▶ [What you should do]: Return exactly the lines below, starting with the one that has "224C228 224 229" and going on through the one that has "50H528V61Q520 71 513".

Data extracted from a collection
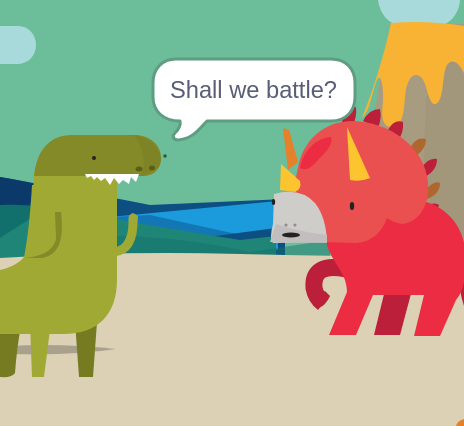
<!DOCTYPE html>
<html lang="en">
<head>
<meta charset="utf-8">
<title>Shall we battle?</title>
<style>
:root {
  --sky: #6cbd99;
  --sand: #dcd1b4;
  --cloud: #a9dadb;
  --navy: #0d4f83;
  --deep: #0b3a6a;
  --blue: #1b9bdc;
  --mid-blue: #1377b5;
  --teal: #1f8577;
  --teal-dark: #12706c;
  --rock: #a89c80;
  --rock-dark: #91866c;
  --lava: #f8b334;
  --olive: #a1a935;
  --olive-mid: #848a28;
  --olive-dark: #767b22;
  --red: #ec2c43;
  --coral: #ea504f;
  --crimson: #bb1f3a;
  --horn: #fcc52f;
  --horn-dark: #e5812a;
  --muzzle: #cfcdca;
  --ink: #23241f;
  --bubble-edge: #5f9d82;
  --bubble-text: #575e75;
}
html, body { margin: 0; height: 100%; overflow: hidden; }
.stage { display: block; width: 464px; height: 426px; background: var(--sky); }
.speech { font: 23.5px "Liberation Sans", Arial, sans-serif; fill: var(--bubble-text); }
</style>
</head>
<body>
<svg class="stage" viewBox="0 0 464 426" role="img" aria-label="A green dinosaur asks a red horned dinosaur: Shall we battle?">
  <defs>
    <clipPath id="trex-head-clip"><path d="M34 178C36 150 50 135 72 135H134C150 135 162 145 161 160C160 171 152 177 140 176H34Z"/></clipPath>
  </defs>

  <g id="sky">
    <rect width="464" height="426" fill="var(--sky)"/>
    <path d="M0 26H18C29 26 36 35 36 45C36 56 28 64 17 64H0Z" fill="var(--cloud)"/>
    <path d="M378 0H460C459 14 450 25 437 26H401C388 24 380 14 378 0Z" fill="var(--cloud)"/>
  </g>

  <g id="volcano">
    <path d="M391 24H464V256H345C364 200 372 110 391 24Z" fill="var(--rock)"/>
    <path d="M426 98C434 82 440 66 450 60C458 62 461 70 464 74V256H420Z" fill="var(--rock-dark)" opacity=".25"/>
    <path d="M391 23Q428 20 464 26V73C458 60 450 58 446 67C442 78 444 100 436 104C428 106 428 84 421 77C412 70 406 82 405 97C404 113 402 126 393 127C382 128 381 116 383 102C384 88 381 72 377 80C372 92 370 112 362 118C374 88 384 55 391 23Z" fill="var(--lava)"/>
  </g>

  <g id="hills">
    <path d="M0 177Q90 193 150 205L285 199V258H0Z" fill="var(--navy)"/>
    <path d="M0 177Q26 181 44 187V203Q20 206 0 205Z" fill="var(--deep)"/>
    <path d="M0 205Q28 204 50 210V236L0 246Z" fill="var(--teal-dark)"/>
    <path d="M0 238L36 215V262H0Z" fill="var(--teal)"/>
    <path d="M110 217L278 201V250L190 236Z" fill="var(--blue)"/>
    <path d="M110 217L150 215L250 237L276 231V252H110Z" fill="var(--mid-blue)"/>
    <path d="M200 238L276 228V245L230 252Z" fill="var(--navy)"/>
    <path d="M110 218Q170 229 240 240L276 236V260H110Z" fill="var(--teal)"/>
    <path d="M110 236Q180 236 250 252L330 240V260H110Z" fill="var(--teal-dark)" opacity=".45"/>
  </g>

  <path id="sand" d="M0 258Q120 251 240 254T464 256V426H0Z" fill="var(--sand)"/>

  <g id="green-dinosaur">
    <path d="M10 346Q60 343 116 349Q70 356 10 354Z" fill="#a9a18c"/>
    <path d="M0 326H21Q17 346 15 373Q12 378 0 377Z" fill="var(--olive-dark)"/>
    <path d="M75 322H97L93 377H79Z" fill="var(--olive-dark)"/>
    <path d="M30 322H51L44 377H32Z" fill="var(--olive)"/>
    <path d="M34 172H117V280C117 315 97 334 64 334H0V270C18 266 32 256 32 232Z" fill="var(--olive)"/>
    <path d="M114 252Q134 250 133 218" fill="none" stroke="var(--olive)" stroke-width="9" stroke-linecap="round"/>
    <path d="M129 221L132 213L138 216L137 225Z" fill="var(--olive)"/>
    <path d="M24 258C27 242 30 220 32 185H48V212H61C64 239 59 256 40 257Z" fill="var(--olive)"/>
    <path d="M55 212H61C64 238 60 255 42 258H24Q52 256 56 239Z" fill="var(--olive-mid)"/>
    <g clip-path="url(#trex-head-clip)">
      <rect x="30" y="130" width="135" height="50" fill="var(--olive-mid)"/>
      <path d="M134 135Q160 139 162 165L140 178Q150 158 134 135Z" fill="var(--olive-dark)" opacity=".45"/>
    </g>
    <path d="M85 174H139L136 182L131 177L129 184L123 180L119 184L114 178L110 185L105 178L101 181L97 177L94 180L91 176L87 178Z" fill="#fff"/>
    <circle cx="94" cy="158" r="2" fill="var(--ink)"/>
    <ellipse cx="139" cy="169" rx="3.5" ry="2.5" fill="#5a5e18"/>
    <ellipse cx="152" cy="168" rx="3" ry="2.5" fill="#5a5e18"/>
    <circle cx="165" cy="156" r="1.7" fill="#34513f"/>
  </g>

  <g id="red-dinosaur">
    <g id="back-spikes">
      <path d="M342 122Q345 108 356 107Q357 116 353 126Z" fill="var(--crimson)"/>
      <path d="M363 121Q369 109 380 109Q382 118 378 128Z" fill="var(--crimson)"/>
      <path d="M388 130Q394 119 403 122Q404 133 398 140Z" fill="var(--crimson)"/>
      <path d="M410 148Q416 136 426 139Q426 149 416 156Z" fill="#b0662f"/>
      <path d="M421 169Q428 157 437 159Q437 171 424 177Z" fill="var(--crimson)"/>
      <path d="M426 190Q434 180 440 183Q440 194 427 199Z" fill="#b0662f"/>
      <path d="M426 207Q434 201 439 205Q437 214 427 216Z" fill="var(--crimson)"/>
    </g>
    <path d="M346 269Q312 262 314 288Q316 298 323 303" fill="none" stroke="var(--crimson)" stroke-width="17"/>
    <path d="M311 299L325 291L330 296Q326 305 319 308Z" fill="var(--crimson)"/>
    <path d="M385 290H412L400 335H374Z" fill="var(--crimson)"/>
    <path d="M458 268L464 262V306Q459 292 458 268Z" fill="var(--crimson)"/>
    <path d="M326 242C350 230 385 205 426 202C448 208 461 227 464 243V282Q462 293 456 300L440 336H414L424 295H373L356 335H329L347 292C347 272 332 264 326 242Z" fill="var(--red)"/>
    <path d="M289 130L298 162L288 170L283 128Z" fill="var(--horn-dark)"/>
    <path d="M298 168C303 140 324 122 350 121C392 121 425 149 428 182C430 204 420 222 402 224C396 223 391 221 387 218C382 232 372 242 356 243L322 242L290 205Z" fill="var(--coral)"/>
    <path d="M300 168C303 152 315 138 331 137C334 144 325 153 317 161C310 169 305 171 300 168Z" fill="var(--red)"/>
    <path d="M274 194Q300 187 315 203Q326 217 327 242L273 243Q269 238 273 224Z" fill="var(--muzzle)"/>
    <path d="M270 242L276 224Q300 232 327 235V243Z" fill="#c1bebd"/>
    <path d="M281 164L300 181Q302 189 295 192L280 190Z" fill="var(--horn)"/>
    <path d="M347 127L370 178Q361 182 350 180Z" fill="var(--horn)"/>
    <ellipse cx="352" cy="206" rx="2.2" ry="4" fill="var(--ink)"/>
    <ellipse cx="273.5" cy="202" rx="1.7" ry="3" fill="var(--ink)"/>
    <ellipse cx="291" cy="235" rx="9" ry="2.6" fill="var(--ink)"/>
    <g fill="#8f8d8c"><circle cx="286" cy="225" r="1.6"/><circle cx="295" cy="225" r="1.6"/></g>
  </g>

  <g id="speech-bubble">
    <path d="M176 59H331C346 59 355 69 355 83V97C355 111 346 121 331 121H207C200 128 193 139 178 140C173 140 172 136 175 133C180 128 181 125 180 121C163 121 153 111 153 97V83C153 69 162 59 176 59Z" fill="#fff" stroke="var(--bubble-edge)" stroke-width="3" stroke-linejoin="round"/>
    <text class="speech" x="170" y="98" textLength="167" lengthAdjust="spacingAndGlyphs">Shall we battle?</text>
  </g>

  <path id="orange-corner" d="M456 426Q457 421 464 419V426Z" fill="var(--horn-dark)"/>
</svg>
</body>
</html>
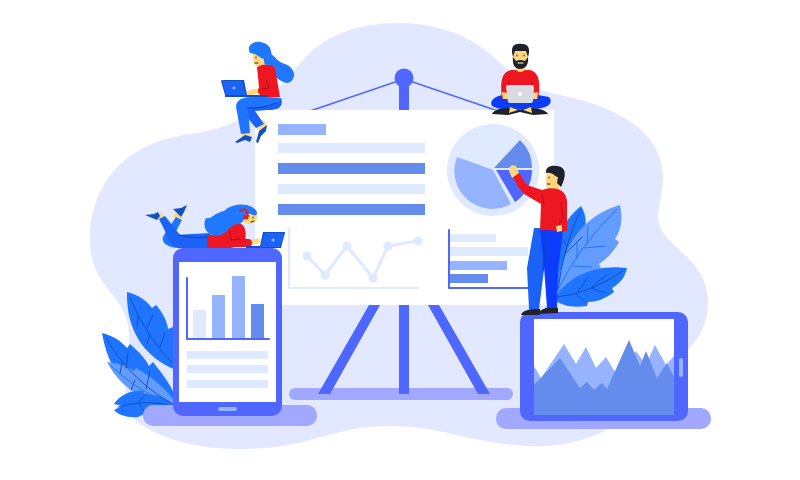
<!DOCTYPE html>
<html lang="en">
<head>
<meta charset="utf-8">
<title>Data analysis team</title>
<style>
:root{--paper:#fff;--mist:#e2e8ff;--pale:#dfe9ff;--sky:#96b3ff;--steel:#648cec;--indigo:#4f66ff;--shelf:#a0a8ff;--leaf:#1f75ff;--leaf-light:#639cff;--vein:#1251c4;--denim:#1a63f5;--cobalt:#0b3cff;--hair:#1f78ff;--red:#ee1620;--red-dark:#b90d1c;--skin:#ffd77c;--ink:#20222b;--silver:#d9dbe2}
html,body{margin:0;background:var(--paper)}
body{width:800px;height:480px;overflow:hidden}
svg{display:block}
.paper{fill:var(--paper)}.mist{fill:var(--mist)}.pale{fill:var(--pale)}.sky{fill:var(--sky)}.steel{fill:var(--steel)}.indigo{fill:var(--indigo)}.shelf{fill:var(--shelf)}
.leaf{fill:var(--leaf)}.leaf-light{fill:var(--leaf-light)}.denim{fill:var(--denim)}.cobalt{fill:var(--cobalt)}.hair{fill:var(--hair)}.red{fill:var(--red)}.skin{fill:var(--skin)}.ink{fill:var(--ink)}.silver{fill:var(--silver)}.vein-fill{fill:var(--vein)}
.line{fill:none;stroke-linecap:round;stroke-linejoin:round}
.vein{stroke:var(--vein);stroke-width:1}
.vein-light{stroke:var(--leaf);stroke-width:1}
.axis{stroke:var(--indigo);stroke-width:2}
.axis-pale{stroke:var(--pale);stroke-width:2}
.fold{stroke:var(--red-dark);stroke-width:1}
.crease{stroke:#0b3fc0;stroke-width:1}
.feature{stroke:var(--ink);stroke-width:1}
.arm{stroke:var(--red);stroke-width:8}
.wrist{stroke:var(--skin);stroke-width:5}
</style>
</head>
<body>
<svg width="800" height="480" viewBox="0 0 800 480" role="img" aria-label="Team working with charts on a presentation board, a phone and a tablet">
<path id="backdrop" class="mist" d="M90 240C90 175 135 141 190 134C260 124 275 90 305 58C337 22 400 16 446 30C500 47 505 83 555 94C612 105 664 129 663 179C662 205 652 217 664 234C680 255 708 266 708 303C708 345 670 362 650 390C622 432 575 449 525 446C470 443 440 425 385 426C330 427 310 449 240 449C195 449 160 438 140 424C112 402 134 362 128 325C122 293 90 285 90 240Z"/>

<g id="leaves-left">
<path class="leaf" d="M179 408C140 402 110 382 102 333C114 336 121 341 127 348L130 344C139 352 145 358 149 366L153 362C164 376 174 388 179 408Z"/>
<path class="leaf-light" d="M179 408C148 403 122 391 107 362C118 363 127 366 134 371L136 368C153 378 168 389 179 408Z"/>
<path class="leaf" d="M114 404C121 394 132 390 143 391L144 394C157 394 168 399 176 407C166 414 154 416 144 414L138 417C128 418 118 415 114 410L122 406Z"/>
<path class="leaf" d="M176 370C144 357 126 330 127 292C139 295 147 301 152 308L156 305C163 313 167 321 168 329L173 327C178 340 179 355 176 370Z"/>
<path class="line vein" d="M130 298Q147 339 177 368M138 316L137 326M150 334L147 344M147 328L153 315M160 347L165 333M106 338Q132 383 178 407M122 363L120 374M135 380L131 390M126 368L128 353M146 389L150 371M118 407Q148 398 176 407M139 402L145 395M138 402L144 411"/>
<path class="line vein-light" d="M111 366Q140 393 178 408"/>
</g>

<g id="leaves-right">
<path class="leaf" d="M558 293C546 260 557 225 581 206C586 214 587 223 584 231L588 233C588 251 578 275 558 293Z"/>
<path class="leaf-light" d="M557 291C561 250 579 217 620 205C623 219 621 230 615 239L619 242C613 253 606 259 599 264L601 268C588 281 574 288 557 291Z"/>
<path class="leaf" d="M554 299C567 278 592 264 627 268C625 278 619 284 612 288L614 292C605 299 596 302 588 302L587 306C573 308 561 306 554 299Z"/>
<path class="line vein" d="M557 297Q589 294 623 271M578 292L588 277M592 287L606 275M575 293L585 302M591 288L605 293M580 211Q564 245 558 289M567 246L561 237M565 254L582 237"/>
<path class="line vein-light" d="M617 209Q578 247 558 290M587 244L588 226M577 259L577 243M584 248L605 246M573 266L592 267"/>
</g>

<g id="shelves" class="shelf">
<rect x="289" y="388" width="224" height="12" rx="6"/>
<rect x="143" y="405" width="174" height="21" rx="10"/>
<rect x="496" y="408" width="215" height="21" rx="10"/>
</g>

<g id="easel">
<path class="line" stroke="#4f66ff" stroke-width="1.5" d="M310 111L404 79L498 111"/>
<g class="indigo">
<rect x="399" y="78" width="10" height="316"/>
<circle cx="404" cy="78" r="9.5"/>
<path d="M369 305H380L330 394H318ZM428 305H439L490 394H478Z"/>
</g>
<rect class="paper" x="255" y="110" width="299" height="195"/>
</g>

<g id="board-text">
<rect class="sky" x="278" y="124" width="48" height="11"/>
<rect class="pale" x="278" y="143" width="147" height="10"/>
<rect class="steel" x="278" y="163" width="147" height="11"/>
<rect class="pale" x="278" y="184" width="147" height="10"/>
<rect class="steel" x="278" y="204" width="147" height="11"/>
</g>

<g id="line-chart">
<path class="line axis-pale" d="M289 229V288H418"/>
<path class="line" stroke="#dfe9ff" stroke-width="3" d="M307 256L325 275L347 246L373 278L388 246L418 241"/>
<g class="pale"><circle cx="307" cy="256" r="4.5"/><circle cx="325" cy="275" r="4.5"/><circle cx="347" cy="246" r="4.5"/><circle cx="373" cy="278" r="4.5"/><circle cx="388" cy="246" r="4.5"/><circle cx="418" cy="241" r="4.5"/></g>
</g>

<g id="pie-chart">
<circle class="pale" cx="493" cy="170" r="46"/>
<path class="sky" d="M493 170L457 157A38 38 0 0 0 511 204Z"/>
<path class="steel" d="M494 168L520 140A38 38 0 0 1 532 168Z"/>
<path class="indigo" d="M496 170H532A38 38 0 0 1 515 202Z"/>
</g>

<g id="bar-list">
<rect class="pale" x="450" y="234" width="46" height="8"/>
<rect class="pale" x="450" y="247" width="78" height="9"/>
<rect class="sky" x="450" y="261" width="57" height="9"/>
<rect class="steel" x="450" y="274" width="38" height="9"/>
<path class="line axis" d="M449 230V288H530"/>
</g>

<g id="phone">
<rect class="indigo" x="173" y="248" width="109" height="168" rx="10"/>
<rect class="paper" x="179" y="262" width="97" height="140"/>
<rect x="218" y="407" width="19" height="4" rx="2" class="sky"/>
<rect class="pale" x="193" y="310" width="13" height="29"/>
<rect class="sky" x="212" y="295" width="13" height="44"/>
<rect class="sky" x="232" y="276" width="13" height="63"/>
<rect class="steel" x="251" y="304" width="13" height="35"/>
<path class="line axis" d="M187 278V339H269"/>
<g class="pale"><rect x="187" y="351" width="81" height="8"/><rect x="187" y="365" width="81" height="8"/><rect x="187" y="380" width="81" height="8"/></g>
</g>

<g id="tablet">
<rect class="indigo" x="520" y="312" width="168" height="109" rx="10"/>
<rect class="paper" x="534" y="319" width="140" height="96"/>
<path class="sky" d="M534 366L541 378L564 344L576 364L586 347L596 368L606 357L618 377L636 351L646 365L655 345L666 365L674 356V415H534Z"/>
<path class="steel" d="M534 384L538 381L560 358L580 388L587 382L594 390L602 383L607 389L629 340L640 366L646 351L657 378L667 363L674 377V415H534Z"/>
<rect x="679" y="358" width="4" height="19" rx="2" class="sky"/>
</g>

<g id="woman-sitting">
<path class="hair" d="M262 52C276 52 274 61 285 64C296 68 297 80 288 83C279 82 273 76 270 67Z"/>
<path class="skin" d="M240 129L249 127L251 135L243 140ZM255 126L264 120L267 126L261 132Z"/>
<path class="vein-fill" d="M235 142L245 135L252 137L250 142L245 140L237 143ZM256 142L259 131L267 125L266 131L261 136L258 143Z"/>
<path class="denim" d="M260 97L281 98C284 106 279 110 268 110L255 111L264 124L256 128L241 110C237 103 242 97 260 97Z"/>
<path class="leaf" d="M262 97L281 98C280 107 263 107 248 107L250 133L241 134L236 107C236 98 246 96 262 97Z"/>
<path class="line crease" d="M247 108Q263 109 276 103"/>
<path class="skin" d="M258 58H265V68H259Z"/>
<path class="red" d="M257 67C264 63 272 64 275 68L280 97H260Z"/>
<path class="line wrist" d="M249 93L262 90"/>
<path class="line arm" d="M269 72L273 90L262 91"/>
<path class="line fold" d="M266 80L269 88L262 89"/>
<path class="skin" d="M252 53C255 48 266 48 266 56C266 65 258 68 254 64Z"/>
<path class="hair" d="M250 53C246 46 253 41 260 42C269 43 274 50 270 61C269 68 263 66 264 59C259 58 256 53 250 53Z"/>
<path class="line feature" d="M256 57V58M255 63L258 63"/>
<path fill="#1251c4" d="M221 81Q221 80 223 80H244L247 95H225ZM225 95H268V97H225Z"/>
<path class="denim" d="M222 81H242L246 95H226Z"/>
<circle cx="234" cy="88" r="1.5" class="sky"/>
</g>

<g id="woman-lying">
<path class="skin" d="M156 216L161 213L166 219L160 222ZM173 214L179 213L182 218L176 222Z"/>
<path class="vein-fill" d="M145 215L154 214L158 212L160 216L157 220ZM173 209L181 208L187 205L184 212L181 217Z"/>
<path class="leaf" d="M176 217L182 220L174 235L210 233V248H178C165 247 160 241 164 235Z"/>
<path class="denim" d="M159 219L165 216L180 235L210 234V248H182C172 248 168 240 165 231Z"/>
<path class="line crease" d="M179 235Q190 239 208 237"/>
<path class="red" d="M207 235C219 236 224 224 237 223C247 223 247 236 244 245L231 248H208Z"/>
<path class="line wrist" d="M247 243L258 241"/>
<path class="line arm" d="M234 231L233 243L248 243"/>
<path class="line fold" d="M230 231L231 240L240 239"/>
<path class="skin" d="M241 212C247 207 257 210 257 217C257 224 249 226 244 222Z"/>
<path class="hair" d="M240 224C228 224 229 233 220 235C209 238 201 228 206 218C211 220 214 213 224 211C230 205 243 202 252 207C259 211 258 217 253 215C247 212 244 215 244 220Z"/>
<path class="line" stroke="#ee1620" stroke-width="2" d="M240 211Q246 206 248 216"/>
<circle class="red" cx="246" cy="217" r="2.5"/>
<path class="line feature" d="M253 217V218M251 222L254 221"/>
<path class="vein-fill" d="M263 232H285L281 248H246V246H260Z"/>
<path class="denim" d="M265 233H285L280 247H260Z"/>
<circle class="sky" cx="273" cy="240" r="1.5"/>
</g>

<g id="man-sitting">
<path class="cobalt" d="M503 95C495 96 489 101 492 106C500 111 520 110 533 109C548 109 554 103 549 97L538 95Z"/>
<path class="line crease" d="M501 103Q513 103 522 107L543 103"/>
<path class="ink" d="M492 114C494 109 503 108 512 108L520 110L528 108C538 108 546 110 548 114L533 115L520 112L508 115Z"/>
<path class="skin" d="M510 107L518 110L509 113ZM531 107L523 110L532 113Z"/>
<path class="red" d="M502 99C500 83 501 72 511 70H530C539 72 541 83 538 99Z"/>
<path class="line fold" d="M509 82L508 93M532 82L533 93"/>
<path class="skin" d="M516 65H525V70Q520 74 516 70ZM502 92L508 93V99L503 99ZM538 92L532 93V99L537 99Z"/>
<path class="skin" d="M513 50H528V61Q520 71 513 61Z"/>
<path class="ink" d="M513 57C510 46 514 43 522 44C530 44 530 51 528 57L526 51H515ZM513 57L516 61Q520 59 525 61L528 57C529 65 525 69 520 69C515 69 512 65 513 57Z"/>
<path class="line feature" d="M517 55V56M524 55V56"/>
<path class="line" stroke="#fff" stroke-width="1" d="M518 63H523"/>
<path class="silver" d="M508 85Q506 85 506 87L508 102Q508 103 510 103H531Q533 103 533 101L534 87Q534 85 532 85Z"/>
<circle class="paper" cx="520" cy="94" r="2"/>
</g>

<g id="man-standing">
<path class="ink" d="M521 315C523 310 529 310 535 308L540 309V315ZM537 314C541 309 545 309 550 306L558 308V313Z"/>
<path class="denim" d="M534 228H553L544 270L539 309H529L527 268Z"/>
<path class="cobalt" d="M540 229H563C561 243 561 252 558 268L557 308H547L544 267Z"/>
<path class="line crease" d="M544 237Q546 253 543 271"/>
<path class="skin" d="M548 180H559V191L552 195L546 190Z"/>
<path class="red" d="M542 190C554 186 566 189 567 201L567 231L540 230L541 204L524 194C519 189 516 183 513 177L519 173L527 185Z"/>
<path class="line fold" d="M544 204L542 195M561 203L563 218L556 229"/>
<path class="skin" d="M512 178L509 171C508 167 512 164 516 166L519 173Z"/>
<path class="skin" d="M547 170L561 169L561 184C554 190 547 188 546 181Z"/>
<path class="ink" d="M546 173C545 166 553 164 561 167C567 170 565 179 561 187L557 183L558 177C554 177 554 172 546 173Z"/>
<path class="line feature" d="M549 177V178M547 184L550 184"/>
<path class="skin" d="M556 226L562 225L562 231L557 232Z"/>
</g>
</svg>
</body>
</html>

▶ [Written solution]:
<path class="hair" d="M240 224C228 224 229 233 220 235C209 238 201 228 206 218C211 220 214 213 224 211C230 205 243 202 252 207C259 211 258 217 253 215C247 212 244 215 244 220Z"/>
<path class="line" stroke="#ee1620" stroke-width="2" d="M240 211Q246 206 248 216"/>
<circle class="red" cx="246" cy="217" r="2.5"/>
<path class="line feature" d="M253 217V218M251 222L254 221"/>
<path class="vein-fill" d="M263 232H285L281 248H246V246H260Z"/>
<path class="denim" d="M265 233H285L280 247H260Z"/>
<circle class="sky" cx="273" cy="240" r="1.5"/>
</g>

<g id="man-sitting">
<path class="cobalt" d="M503 95C495 96 489 101 492 106C500 111 520 110 533 109C548 109 554 103 549 97L538 95Z"/>
<path class="line crease" d="M501 103Q513 103 522 107L543 103"/>
<path class="ink" d="M492 114C494 109 503 108 512 108L520 110L528 108C538 108 546 110 548 114L533 115L520 112L508 115Z"/>
<path class="skin" d="M510 107L518 110L509 113ZM531 107L523 110L532 113Z"/>
<path class="red" d="M502 99C500 83 501 72 511 70H530C539 72 541 83 538 99Z"/>
<path class="line fold" d="M509 82L508 93M532 82L533 93"/>
<path class="skin" d="M516 65H525V70Q520 74 516 70ZM502 92L508 93V99L503 99ZM538 92L532 93V99L537 99Z"/>
<path class="skin" d="M513 50H528V61Q520 71 513 61Z"/>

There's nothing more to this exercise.